* **DATA EXTRACTS**
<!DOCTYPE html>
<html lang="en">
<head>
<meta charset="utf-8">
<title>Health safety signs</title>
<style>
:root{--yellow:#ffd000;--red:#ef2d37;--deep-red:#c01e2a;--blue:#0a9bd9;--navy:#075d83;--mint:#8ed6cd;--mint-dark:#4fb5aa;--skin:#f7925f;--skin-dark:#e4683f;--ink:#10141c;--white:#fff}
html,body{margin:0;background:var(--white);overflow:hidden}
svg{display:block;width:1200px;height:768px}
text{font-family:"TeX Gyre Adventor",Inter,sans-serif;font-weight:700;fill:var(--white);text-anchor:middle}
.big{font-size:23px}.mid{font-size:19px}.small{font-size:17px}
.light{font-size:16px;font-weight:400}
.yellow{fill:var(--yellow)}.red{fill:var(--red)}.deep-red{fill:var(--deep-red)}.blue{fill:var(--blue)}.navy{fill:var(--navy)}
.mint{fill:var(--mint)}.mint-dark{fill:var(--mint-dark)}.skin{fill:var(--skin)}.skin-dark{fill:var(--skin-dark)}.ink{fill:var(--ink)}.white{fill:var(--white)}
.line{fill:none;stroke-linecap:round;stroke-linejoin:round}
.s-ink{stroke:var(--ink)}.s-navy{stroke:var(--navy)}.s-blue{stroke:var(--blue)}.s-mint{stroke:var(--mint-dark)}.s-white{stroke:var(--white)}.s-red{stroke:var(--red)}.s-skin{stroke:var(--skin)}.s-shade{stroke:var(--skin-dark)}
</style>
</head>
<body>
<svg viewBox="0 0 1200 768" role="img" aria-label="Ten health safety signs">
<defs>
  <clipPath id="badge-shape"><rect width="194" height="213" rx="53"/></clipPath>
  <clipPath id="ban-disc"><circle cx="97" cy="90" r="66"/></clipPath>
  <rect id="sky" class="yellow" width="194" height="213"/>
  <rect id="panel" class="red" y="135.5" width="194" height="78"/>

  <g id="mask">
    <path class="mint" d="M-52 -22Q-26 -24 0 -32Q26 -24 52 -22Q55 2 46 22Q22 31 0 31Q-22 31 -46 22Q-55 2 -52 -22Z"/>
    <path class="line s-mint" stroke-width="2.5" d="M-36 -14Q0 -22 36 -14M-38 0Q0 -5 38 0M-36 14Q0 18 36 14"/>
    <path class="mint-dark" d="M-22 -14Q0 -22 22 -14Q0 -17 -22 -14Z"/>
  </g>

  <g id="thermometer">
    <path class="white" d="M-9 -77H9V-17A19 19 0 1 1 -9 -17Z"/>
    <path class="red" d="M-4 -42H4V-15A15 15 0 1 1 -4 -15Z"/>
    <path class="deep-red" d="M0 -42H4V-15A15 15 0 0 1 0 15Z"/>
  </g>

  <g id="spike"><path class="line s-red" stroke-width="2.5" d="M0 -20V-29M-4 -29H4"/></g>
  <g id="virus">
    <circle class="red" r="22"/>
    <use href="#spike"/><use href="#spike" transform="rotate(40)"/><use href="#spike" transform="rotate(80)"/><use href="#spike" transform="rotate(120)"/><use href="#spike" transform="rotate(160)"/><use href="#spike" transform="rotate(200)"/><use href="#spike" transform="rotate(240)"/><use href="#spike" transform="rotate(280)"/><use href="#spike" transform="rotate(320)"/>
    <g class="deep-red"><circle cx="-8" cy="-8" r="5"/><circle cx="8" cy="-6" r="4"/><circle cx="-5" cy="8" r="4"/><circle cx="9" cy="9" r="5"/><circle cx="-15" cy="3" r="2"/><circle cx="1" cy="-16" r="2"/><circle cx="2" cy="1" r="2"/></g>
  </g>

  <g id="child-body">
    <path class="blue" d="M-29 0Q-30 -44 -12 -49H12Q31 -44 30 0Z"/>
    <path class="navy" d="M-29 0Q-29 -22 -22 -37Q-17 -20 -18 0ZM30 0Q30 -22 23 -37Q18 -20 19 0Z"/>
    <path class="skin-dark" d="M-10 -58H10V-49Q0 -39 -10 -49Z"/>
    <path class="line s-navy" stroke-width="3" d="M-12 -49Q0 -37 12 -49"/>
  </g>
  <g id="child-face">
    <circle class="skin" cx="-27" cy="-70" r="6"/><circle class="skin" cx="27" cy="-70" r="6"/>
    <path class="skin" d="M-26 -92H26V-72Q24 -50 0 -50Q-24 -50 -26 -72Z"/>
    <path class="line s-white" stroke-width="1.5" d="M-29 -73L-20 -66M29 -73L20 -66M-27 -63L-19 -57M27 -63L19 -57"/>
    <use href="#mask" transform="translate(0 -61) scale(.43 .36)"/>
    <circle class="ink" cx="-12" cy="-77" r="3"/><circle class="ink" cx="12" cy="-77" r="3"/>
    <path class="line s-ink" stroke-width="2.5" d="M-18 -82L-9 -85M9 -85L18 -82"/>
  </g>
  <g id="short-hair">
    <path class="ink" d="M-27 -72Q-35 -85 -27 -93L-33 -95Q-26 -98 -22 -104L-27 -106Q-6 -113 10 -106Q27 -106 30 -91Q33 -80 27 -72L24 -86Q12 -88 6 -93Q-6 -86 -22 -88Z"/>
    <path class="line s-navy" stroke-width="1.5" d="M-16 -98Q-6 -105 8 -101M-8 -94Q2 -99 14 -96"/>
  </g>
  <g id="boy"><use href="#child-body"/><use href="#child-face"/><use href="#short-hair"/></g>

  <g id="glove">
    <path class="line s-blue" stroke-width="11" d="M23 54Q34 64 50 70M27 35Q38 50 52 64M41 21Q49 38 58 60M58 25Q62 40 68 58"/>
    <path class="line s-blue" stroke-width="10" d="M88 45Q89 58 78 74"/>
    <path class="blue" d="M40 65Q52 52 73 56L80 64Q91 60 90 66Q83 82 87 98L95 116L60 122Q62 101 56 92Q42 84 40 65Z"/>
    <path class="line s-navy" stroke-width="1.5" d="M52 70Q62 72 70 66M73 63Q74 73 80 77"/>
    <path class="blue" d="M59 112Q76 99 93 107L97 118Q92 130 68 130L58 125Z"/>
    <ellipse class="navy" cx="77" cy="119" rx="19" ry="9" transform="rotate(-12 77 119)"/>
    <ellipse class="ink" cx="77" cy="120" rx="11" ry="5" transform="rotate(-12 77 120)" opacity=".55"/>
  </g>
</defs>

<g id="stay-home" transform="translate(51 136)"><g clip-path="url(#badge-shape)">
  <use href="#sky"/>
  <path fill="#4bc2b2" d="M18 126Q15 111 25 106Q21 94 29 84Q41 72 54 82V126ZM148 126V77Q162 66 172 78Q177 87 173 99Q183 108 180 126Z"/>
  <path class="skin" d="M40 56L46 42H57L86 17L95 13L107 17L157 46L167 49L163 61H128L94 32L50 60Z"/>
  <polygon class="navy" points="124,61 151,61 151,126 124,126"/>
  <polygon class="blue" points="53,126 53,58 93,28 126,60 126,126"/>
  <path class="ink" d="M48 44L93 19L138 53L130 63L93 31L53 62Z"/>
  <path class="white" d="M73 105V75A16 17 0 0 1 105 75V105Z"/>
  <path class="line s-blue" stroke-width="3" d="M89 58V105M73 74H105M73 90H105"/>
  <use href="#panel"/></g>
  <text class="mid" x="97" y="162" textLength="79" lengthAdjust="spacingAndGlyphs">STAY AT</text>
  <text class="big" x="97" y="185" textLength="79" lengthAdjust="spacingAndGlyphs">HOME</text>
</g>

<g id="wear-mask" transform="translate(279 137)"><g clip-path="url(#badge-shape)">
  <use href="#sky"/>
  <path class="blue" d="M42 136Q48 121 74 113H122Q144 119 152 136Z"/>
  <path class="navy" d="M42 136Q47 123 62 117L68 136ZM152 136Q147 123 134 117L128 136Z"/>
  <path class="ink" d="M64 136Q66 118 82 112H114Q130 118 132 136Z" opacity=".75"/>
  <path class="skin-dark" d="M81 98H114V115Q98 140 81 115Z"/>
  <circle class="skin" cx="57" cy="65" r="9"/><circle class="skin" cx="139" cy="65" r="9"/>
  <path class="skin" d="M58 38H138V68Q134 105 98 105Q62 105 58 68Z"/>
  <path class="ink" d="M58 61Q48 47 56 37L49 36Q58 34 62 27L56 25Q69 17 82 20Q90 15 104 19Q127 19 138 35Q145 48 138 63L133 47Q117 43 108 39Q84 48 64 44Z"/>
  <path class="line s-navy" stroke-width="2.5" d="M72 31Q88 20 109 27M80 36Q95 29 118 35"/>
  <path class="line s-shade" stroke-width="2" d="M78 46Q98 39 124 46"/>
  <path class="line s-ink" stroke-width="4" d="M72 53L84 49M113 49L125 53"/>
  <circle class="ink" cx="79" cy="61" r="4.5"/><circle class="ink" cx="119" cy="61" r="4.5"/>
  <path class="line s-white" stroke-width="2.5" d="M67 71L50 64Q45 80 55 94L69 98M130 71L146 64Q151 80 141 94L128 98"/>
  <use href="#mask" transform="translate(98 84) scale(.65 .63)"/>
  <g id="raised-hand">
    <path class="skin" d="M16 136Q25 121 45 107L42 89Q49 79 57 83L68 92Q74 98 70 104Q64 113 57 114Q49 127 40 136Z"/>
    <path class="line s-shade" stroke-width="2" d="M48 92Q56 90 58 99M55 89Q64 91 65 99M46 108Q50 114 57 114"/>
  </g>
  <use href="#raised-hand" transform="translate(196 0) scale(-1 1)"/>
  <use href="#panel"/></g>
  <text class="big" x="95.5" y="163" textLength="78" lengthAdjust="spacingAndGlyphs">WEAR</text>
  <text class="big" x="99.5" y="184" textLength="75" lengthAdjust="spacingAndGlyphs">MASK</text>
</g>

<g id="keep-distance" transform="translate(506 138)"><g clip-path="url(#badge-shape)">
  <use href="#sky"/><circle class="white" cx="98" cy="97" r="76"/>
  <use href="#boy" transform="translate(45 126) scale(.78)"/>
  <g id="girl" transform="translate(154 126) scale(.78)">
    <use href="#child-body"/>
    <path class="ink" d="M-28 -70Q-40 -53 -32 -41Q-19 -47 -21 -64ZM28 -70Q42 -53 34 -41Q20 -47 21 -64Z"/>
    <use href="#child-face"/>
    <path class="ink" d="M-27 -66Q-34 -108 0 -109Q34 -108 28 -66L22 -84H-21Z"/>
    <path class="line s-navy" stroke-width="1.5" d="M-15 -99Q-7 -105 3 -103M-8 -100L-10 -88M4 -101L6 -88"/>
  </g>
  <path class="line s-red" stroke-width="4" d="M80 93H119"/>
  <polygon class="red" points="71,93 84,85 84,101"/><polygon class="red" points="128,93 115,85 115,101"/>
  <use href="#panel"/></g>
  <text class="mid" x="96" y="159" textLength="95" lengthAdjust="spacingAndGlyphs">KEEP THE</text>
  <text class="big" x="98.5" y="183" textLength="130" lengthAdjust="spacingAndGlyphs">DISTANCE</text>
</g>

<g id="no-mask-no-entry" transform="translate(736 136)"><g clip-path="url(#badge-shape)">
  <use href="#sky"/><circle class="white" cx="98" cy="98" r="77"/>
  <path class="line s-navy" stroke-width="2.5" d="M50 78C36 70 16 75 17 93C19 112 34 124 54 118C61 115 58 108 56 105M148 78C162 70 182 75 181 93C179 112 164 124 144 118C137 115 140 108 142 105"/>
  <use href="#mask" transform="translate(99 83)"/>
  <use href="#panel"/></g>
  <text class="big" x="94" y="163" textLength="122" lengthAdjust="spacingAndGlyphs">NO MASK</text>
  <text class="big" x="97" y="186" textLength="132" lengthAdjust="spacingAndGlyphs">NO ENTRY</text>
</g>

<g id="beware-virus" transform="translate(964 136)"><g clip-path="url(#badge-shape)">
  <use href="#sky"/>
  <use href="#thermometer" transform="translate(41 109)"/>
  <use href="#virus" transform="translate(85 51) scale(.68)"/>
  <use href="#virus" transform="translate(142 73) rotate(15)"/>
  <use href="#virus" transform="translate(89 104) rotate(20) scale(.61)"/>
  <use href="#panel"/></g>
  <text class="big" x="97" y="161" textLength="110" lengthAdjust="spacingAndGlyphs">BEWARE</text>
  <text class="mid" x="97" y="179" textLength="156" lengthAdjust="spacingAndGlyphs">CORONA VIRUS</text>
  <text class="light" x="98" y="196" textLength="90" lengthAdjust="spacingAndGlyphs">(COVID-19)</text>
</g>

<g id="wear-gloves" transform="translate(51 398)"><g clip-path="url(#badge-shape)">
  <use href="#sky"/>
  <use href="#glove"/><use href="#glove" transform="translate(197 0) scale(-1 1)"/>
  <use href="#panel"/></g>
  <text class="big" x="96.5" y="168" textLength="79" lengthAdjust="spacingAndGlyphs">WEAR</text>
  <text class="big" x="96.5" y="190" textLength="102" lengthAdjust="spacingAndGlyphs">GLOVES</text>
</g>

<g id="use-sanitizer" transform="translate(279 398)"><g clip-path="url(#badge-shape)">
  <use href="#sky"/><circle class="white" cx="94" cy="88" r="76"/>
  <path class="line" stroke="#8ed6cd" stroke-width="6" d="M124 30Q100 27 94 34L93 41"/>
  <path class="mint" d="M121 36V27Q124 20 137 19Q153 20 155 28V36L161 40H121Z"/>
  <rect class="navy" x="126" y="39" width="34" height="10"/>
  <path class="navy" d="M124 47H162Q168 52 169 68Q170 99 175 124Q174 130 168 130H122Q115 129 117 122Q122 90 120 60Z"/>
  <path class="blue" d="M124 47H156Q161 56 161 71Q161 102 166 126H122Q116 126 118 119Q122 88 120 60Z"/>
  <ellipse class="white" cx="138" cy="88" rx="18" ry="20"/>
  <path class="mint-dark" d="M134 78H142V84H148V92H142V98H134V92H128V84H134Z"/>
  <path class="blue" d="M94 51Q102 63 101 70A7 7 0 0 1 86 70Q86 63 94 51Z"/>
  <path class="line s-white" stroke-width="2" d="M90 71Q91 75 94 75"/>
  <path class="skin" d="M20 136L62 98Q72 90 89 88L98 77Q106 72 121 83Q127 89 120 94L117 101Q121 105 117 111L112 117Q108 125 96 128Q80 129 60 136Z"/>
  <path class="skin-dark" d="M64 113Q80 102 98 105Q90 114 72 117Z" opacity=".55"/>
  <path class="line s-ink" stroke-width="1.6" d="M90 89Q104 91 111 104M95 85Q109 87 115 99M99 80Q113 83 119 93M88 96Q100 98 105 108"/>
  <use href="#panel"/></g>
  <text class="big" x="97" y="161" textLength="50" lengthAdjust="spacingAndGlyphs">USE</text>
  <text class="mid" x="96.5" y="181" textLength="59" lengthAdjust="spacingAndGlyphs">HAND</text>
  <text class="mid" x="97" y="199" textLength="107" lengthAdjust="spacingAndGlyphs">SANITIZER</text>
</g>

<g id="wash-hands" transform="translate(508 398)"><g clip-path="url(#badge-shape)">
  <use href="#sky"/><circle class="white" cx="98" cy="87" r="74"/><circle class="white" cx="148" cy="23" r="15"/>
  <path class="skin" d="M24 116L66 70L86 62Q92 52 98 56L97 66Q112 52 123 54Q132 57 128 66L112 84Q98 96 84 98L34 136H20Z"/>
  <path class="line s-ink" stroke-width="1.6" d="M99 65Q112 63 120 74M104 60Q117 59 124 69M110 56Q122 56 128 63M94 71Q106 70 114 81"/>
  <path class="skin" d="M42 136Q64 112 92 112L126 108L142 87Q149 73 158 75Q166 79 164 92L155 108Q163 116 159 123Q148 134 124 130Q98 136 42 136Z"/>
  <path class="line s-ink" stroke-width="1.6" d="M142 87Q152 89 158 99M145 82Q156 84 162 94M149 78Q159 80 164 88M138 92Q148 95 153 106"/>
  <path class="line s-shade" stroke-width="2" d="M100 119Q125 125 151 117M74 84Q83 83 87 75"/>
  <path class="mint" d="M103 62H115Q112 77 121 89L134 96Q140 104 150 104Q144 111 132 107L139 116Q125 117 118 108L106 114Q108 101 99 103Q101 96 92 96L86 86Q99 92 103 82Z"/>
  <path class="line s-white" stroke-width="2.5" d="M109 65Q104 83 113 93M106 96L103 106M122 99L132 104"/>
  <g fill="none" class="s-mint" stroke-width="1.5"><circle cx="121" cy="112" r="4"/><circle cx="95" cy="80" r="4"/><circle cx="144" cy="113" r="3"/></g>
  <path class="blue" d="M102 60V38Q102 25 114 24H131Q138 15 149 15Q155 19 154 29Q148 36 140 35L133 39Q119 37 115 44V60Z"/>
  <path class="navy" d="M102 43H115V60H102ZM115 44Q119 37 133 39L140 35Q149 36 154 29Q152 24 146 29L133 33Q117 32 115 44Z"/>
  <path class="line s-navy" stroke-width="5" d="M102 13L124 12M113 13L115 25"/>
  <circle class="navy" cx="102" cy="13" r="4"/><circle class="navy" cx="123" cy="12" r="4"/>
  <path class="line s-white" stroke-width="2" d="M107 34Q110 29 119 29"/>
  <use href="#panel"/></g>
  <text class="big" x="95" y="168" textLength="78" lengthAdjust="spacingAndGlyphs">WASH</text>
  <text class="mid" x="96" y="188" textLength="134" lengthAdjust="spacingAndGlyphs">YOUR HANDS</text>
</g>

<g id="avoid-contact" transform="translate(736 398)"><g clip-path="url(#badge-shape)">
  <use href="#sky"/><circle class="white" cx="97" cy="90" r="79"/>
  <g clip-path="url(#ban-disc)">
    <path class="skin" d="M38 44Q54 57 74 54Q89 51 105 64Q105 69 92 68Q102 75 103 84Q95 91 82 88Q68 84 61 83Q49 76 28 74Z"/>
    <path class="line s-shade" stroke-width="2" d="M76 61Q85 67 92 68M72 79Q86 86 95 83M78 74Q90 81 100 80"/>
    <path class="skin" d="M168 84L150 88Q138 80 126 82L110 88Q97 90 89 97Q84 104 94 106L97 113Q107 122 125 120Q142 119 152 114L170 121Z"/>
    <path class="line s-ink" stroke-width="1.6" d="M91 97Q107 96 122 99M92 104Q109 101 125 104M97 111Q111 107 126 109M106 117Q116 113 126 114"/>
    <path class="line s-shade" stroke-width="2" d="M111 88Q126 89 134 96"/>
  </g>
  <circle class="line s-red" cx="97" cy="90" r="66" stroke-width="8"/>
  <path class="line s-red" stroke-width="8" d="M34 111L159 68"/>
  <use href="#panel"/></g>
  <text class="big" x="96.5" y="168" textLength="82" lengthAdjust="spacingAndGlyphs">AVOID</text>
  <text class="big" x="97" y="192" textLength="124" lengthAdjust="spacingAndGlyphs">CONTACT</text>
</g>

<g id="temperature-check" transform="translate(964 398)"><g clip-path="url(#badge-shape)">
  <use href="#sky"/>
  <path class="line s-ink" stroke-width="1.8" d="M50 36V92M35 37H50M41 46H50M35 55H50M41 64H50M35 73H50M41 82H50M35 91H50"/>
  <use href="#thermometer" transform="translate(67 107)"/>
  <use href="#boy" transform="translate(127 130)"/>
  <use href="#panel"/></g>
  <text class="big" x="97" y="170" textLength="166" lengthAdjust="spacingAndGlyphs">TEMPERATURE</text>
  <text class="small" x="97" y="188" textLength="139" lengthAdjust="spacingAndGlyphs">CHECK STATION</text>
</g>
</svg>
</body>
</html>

* **PROBLEM REQUIREMENTS**
Return only the count of lines in the records that hold the word "opacity".

* **WRITTEN ANSWER**
3